# Your instructions
Give the entries again exactly as they appear, but without the images.

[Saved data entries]
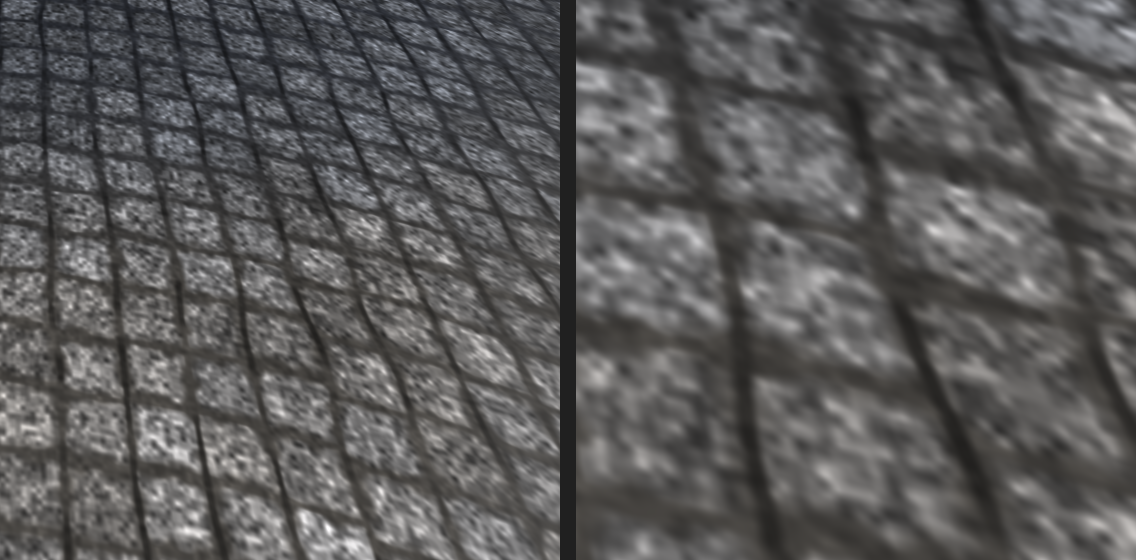
Left: the whole. Right: its middle third, enlarged.
Write a three.js fragment shader that draws this texture.

```glsl
varying vec2 vUv;

#define VANISH vec2(0.031, 2.091)
#define COLUMN_PITCH 0.068
#define ROW_DENSITY 27.9
#define ROW_TILT vec2(0.16, 0.018)
#define PHASE vec2(0.41, 0.3)
#define WOBBLE 0.16
#define STAGGER 0.26
#define STONE_HALF vec2(0.415, 0.405)
#define EDGE_BLUR 0.1
#define GRAIN_SCALE 9.5
#define GRAIN_CONTRAST 0.62

float hash(vec2 p) {
  vec3 q = fract(vec3(p.xyx) * 0.1031);
  q += dot(q, q.yzx + 33.33);
  return fract((q.x + q.y) * q.z);
}

float noise(vec2 p) {
  vec2 i = floor(p);
  vec2 f = fract(p);
  f = f * f * (3.0 - 2.0 * f);
  float low = mix(hash(i), hash(i + vec2(1.0, 0.0)), f.x);
  float high = mix(hash(i + vec2(0.0, 1.0)), hash(i + vec2(1.0, 1.0)), f.x);
  return mix(low, high, f.y);
}

float roundedBox(vec2 p, vec2 halfSize, float radius) {
  vec2 q = abs(p) - halfSize + radius;
  return length(max(q, 0.0)) + min(max(q.x, q.y), 0.0) - radius;
}

// Canvas position to paving units: one unit per column and per row
vec2 pavingPlane(vec2 uv) {
  float depth = VANISH.y - uv.y;
  float column = (uv.x - VANISH.x) / (COLUMN_PITCH * depth);
  float tilt = column * (ROW_TILT.x + ROW_TILT.y * column);
  return vec2(column, ROW_DENSITY / depth + tilt) + PHASE;
}

void main() {
  vec2 plane = pavingPlane(vUv);

  // Uneven laying: wandering joints and rows shifted per column
  vec2 laid = plane;
  laid.x += WOBBLE * (noise(plane * 0.8 + 7.0) - 0.5);
  laid.y += WOBBLE * (noise(plane * 0.9 + 31.0) - 0.5);
  float column = floor(laid.x);
  laid.y += STAGGER * (hash(vec2(column, 5.0)) - 0.5);
  vec2 cell = floor(laid);
  vec2 local = laid - cell - 0.5;

  // Stone outline with worn, irregular edges that close before the cell border
  vec2 sizeJitter = vec2(hash(cell + 11.0), hash(cell + 23.0)) - 0.5;
  vec2 shift = vec2(hash(cell + 41.0), hash(cell + 57.0)) - 0.5;
  float edge = roundedBox(local - 0.04 * shift, STONE_HALF + 0.05 * sizeJitter, 0.13);
  edge += 0.16 * (noise(plane * 5.5 + 3.0) - 0.5);
  float stoneMask = 1.0 - smoothstep(-EDGE_BLUR, EDGE_BLUR, edge);
  vec2 border = smoothstep(0.0, 0.07, 0.5 - abs(local));
  stoneMask *= border.x * border.y;

  // Granite speckle in two sizes, pale grains over a softer dark ground
  float coarse = noise(plane * GRAIN_SCALE);
  float fine = noise(plane.yx * GRAIN_SCALE * 1.5 + 19.0);
  float grain = mix(coarse, fine, 0.42) - 0.5;
  grain += 0.9 * grain * abs(grain) * step(0.0, grain);

  // Stone and joint colours
  float tone = 0.84 + 0.3 * hash(cell + 71.0);
  float patchTone = 0.91 + 0.18 * noise(plane * 1.7 + 47.0);
  vec3 warmStone = vec3(0.475, 0.464, 0.454);
  vec3 coolStone = vec3(0.435, 0.452, 0.485);
  float far = smoothstep(0.45, 1.0, vUv.y);
  float coolness = clamp(0.3 * hash(cell + 83.0) + far, 0.0, 1.0);
  vec3 stone = mix(warmStone, coolStone, coolness) * tone * patchTone;
  stone *= 1.0 + 2.0 * GRAIN_CONTRAST * grain;
  vec3 joint = mix(vec3(0.265, 0.255, 0.242), vec3(0.235, 0.25, 0.285), far);
  joint *= 1.0 + 0.55 * grain;

  // Deep shadow line inside the long joints
  float seam = 1.0 - smoothstep(0.01, 0.09, 0.5 - abs(local.x));
  seam *= smoothstep(0.15, 0.75, noise(plane * vec2(1.0, 2.2) + 61.0));
  joint *= 1.0 - 0.38 * seam;
  vec3 color = mix(joint, stone, stoneMask);

  // Light fades with distance, most at the upper left
  float light = mix(1.11, 0.77, smoothstep(0.0, 1.0, vUv.y));
  float corner = smoothstep(0.6, 1.0, vUv.y) * (1.0 - smoothstep(0.15, 0.75, vUv.x));
  light *= 1.0 - 0.12 * corner;
  light *= 0.95 + 0.1 * noise(vUv * 4.0 + 13.0);

  // Dust softens the right-hand side
  float haze = 0.25 * smoothstep(0.65, 1.0, vUv.x);
  color = mix(color, vec3(0.37, 0.37, 0.375), haze);

  gl_FragColor = vec4(color * light, 1.0);
}
```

# Problem solution
Left: the whole. Right: its middle third, enlarged.
Write a three.js fragment shader that draws this texture.

```glsl
varying vec2 vUv;

#define VANISH vec2(0.031, 2.091)
#define COLUMN_PITCH 0.068
#define ROW_DENSITY 27.9
#define ROW_TILT vec2(0.16, 0.018)
#define PHASE vec2(0.41, 0.3)
#define WOBBLE 0.16
#define STAGGER 0.26
#define STONE_HALF vec2(0.415, 0.405)
#define EDGE_BLUR 0.1
#define GRAIN_SCALE 9.5
#define GRAIN_CONTRAST 0.62

float hash(vec2 p) {
  vec3 q = fract(vec3(p.xyx) * 0.1031);
  q += dot(q, q.yzx + 33.33);
  return fract((q.x + q.y) * q.z);
}

float noise(vec2 p) {
  vec2 i = floor(p);
  vec2 f = fract(p);
  f = f * f * (3.0 - 2.0 * f);
  float low = mix(hash(i), hash(i + vec2(1.0, 0.0)), f.x);
  float high = mix(hash(i + vec2(0.0, 1.0)), hash(i + vec2(1.0, 1.0)), f.x);
  return mix(low, high, f.y);
}

float roundedBox(vec2 p, vec2 halfSize, float radius) {
  vec2 q = abs(p) - halfSize + radius;
  return length(max(q, 0.0)) + min(max(q.x, q.y), 0.0) - radius;
}

// Canvas position to paving units: one unit per column and per row
vec2 pavingPlane(vec2 uv) {
  float depth = VANISH.y - uv.y;
  float column = (uv.x - VANISH.x) / (COLUMN_PITCH * depth);
  float tilt = column * (ROW_TILT.x + ROW_TILT.y * column);
  return vec2(column, ROW_DENSITY / depth + tilt) + PHASE;
}

void main() {
  vec2 plane = pavingPlane(vUv);

  // Uneven laying: wandering joints and rows shifted per column
  vec2 laid = plane;
  laid.x += WOBBLE * (noise(plane * 0.8 + 7.0) - 0.5);
  laid.y += WOBBLE * (noise(plane * 0.9 + 31.0) - 0.5);
  float column = floor(laid.x);
  laid.y += STAGGER * (hash(vec2(column, 5.0)) - 0.5);
  vec2 cell = floor(laid);
  vec2 local = laid - cell - 0.5;

  // Stone outline with worn, irregular edges that close before the cell border
  vec2 sizeJitter = vec2(hash(cell + 11.0), hash(cell + 23.0)) - 0.5;
  vec2 shift = vec2(hash(cell + 41.0), hash(cell + 57.0)) - 0.5;
  float edge = roundedBox(local - 0.04 * shift, STONE_HALF + 0.05 * sizeJitter, 0.13);
  edge += 0.16 * (noise(plane * 5.5 + 3.0) - 0.5);
  float stoneMask = 1.0 - smoothstep(-EDGE_BLUR, EDGE_BLUR, edge);
  vec2 border = smoothstep(0.0, 0.07, 0.5 - abs(local));
  stoneMask *= border.x * border.y;

  // Granite speckle in two sizes, pale grains over a softer dark ground
  float coarse = noise(plane * GRAIN_SCALE);
  float fine = noise(plane.yx * GRAIN_SCALE * 1.5 + 19.0);
  float grain = mix(coarse, fine, 0.42) - 0.5;
  grain += 0.9 * grain * abs(grain) * step(0.0, grain);

  // Stone and joint colours
  float tone = 0.84 + 0.3 * hash(cell + 71.0);
  float patchTone = 0.91 + 0.18 * noise(plane * 1.7 + 47.0);
  vec3 warmStone = vec3(0.475, 0.464, 0.454);
  vec3 coolStone = vec3(0.435, 0.452, 0.485);
  float far = smoothstep(0.45, 1.0, vUv.y);
  float coolness = clamp(0.3 * hash(cell + 83.0) + far, 0.0, 1.0);
  vec3 stone = mix(warmStone, coolStone, coolness) * tone * patchTone;
  stone *= 1.0 + 2.0 * GRAIN_CONTRAST * grain;
  vec3 joint = mix(vec3(0.265, 0.255, 0.242), vec3(0.235, 0.25, 0.285), far);
  joint *= 1.0 + 0.55 * grain;

  // Deep shadow line inside the long joints
  float seam = 1.0 - smoothstep(0.01, 0.09, 0.5 - abs(local.x));
  seam *= smoothstep(0.15, 0.75, noise(plane * vec2(1.0, 2.2) + 61.0));
  joint *= 1.0 - 0.38 * seam;
  vec3 color = mix(joint, stone, stoneMask);

  // Light fades with distance, most at the upper left
  float light = mix(1.11, 0.77, smoothstep(0.0, 1.0, vUv.y));
  float corner = smoothstep(0.6, 1.0, vUv.y) * (1.0 - smoothstep(0.15, 0.75, vUv.x));
  light *= 1.0 - 0.12 * corner;
  light *= 0.95 + 0.1 * noise(vUv * 4.0 + 13.0);

  // Dust softens the right-hand side
  float haze = 0.25 * smoothstep(0.65, 1.0, vUv.x);
  color = mix(color, vec3(0.37, 0.37, 0.375), haze);

  gl_FragColor = vec4(color * light, 1.0);
}
```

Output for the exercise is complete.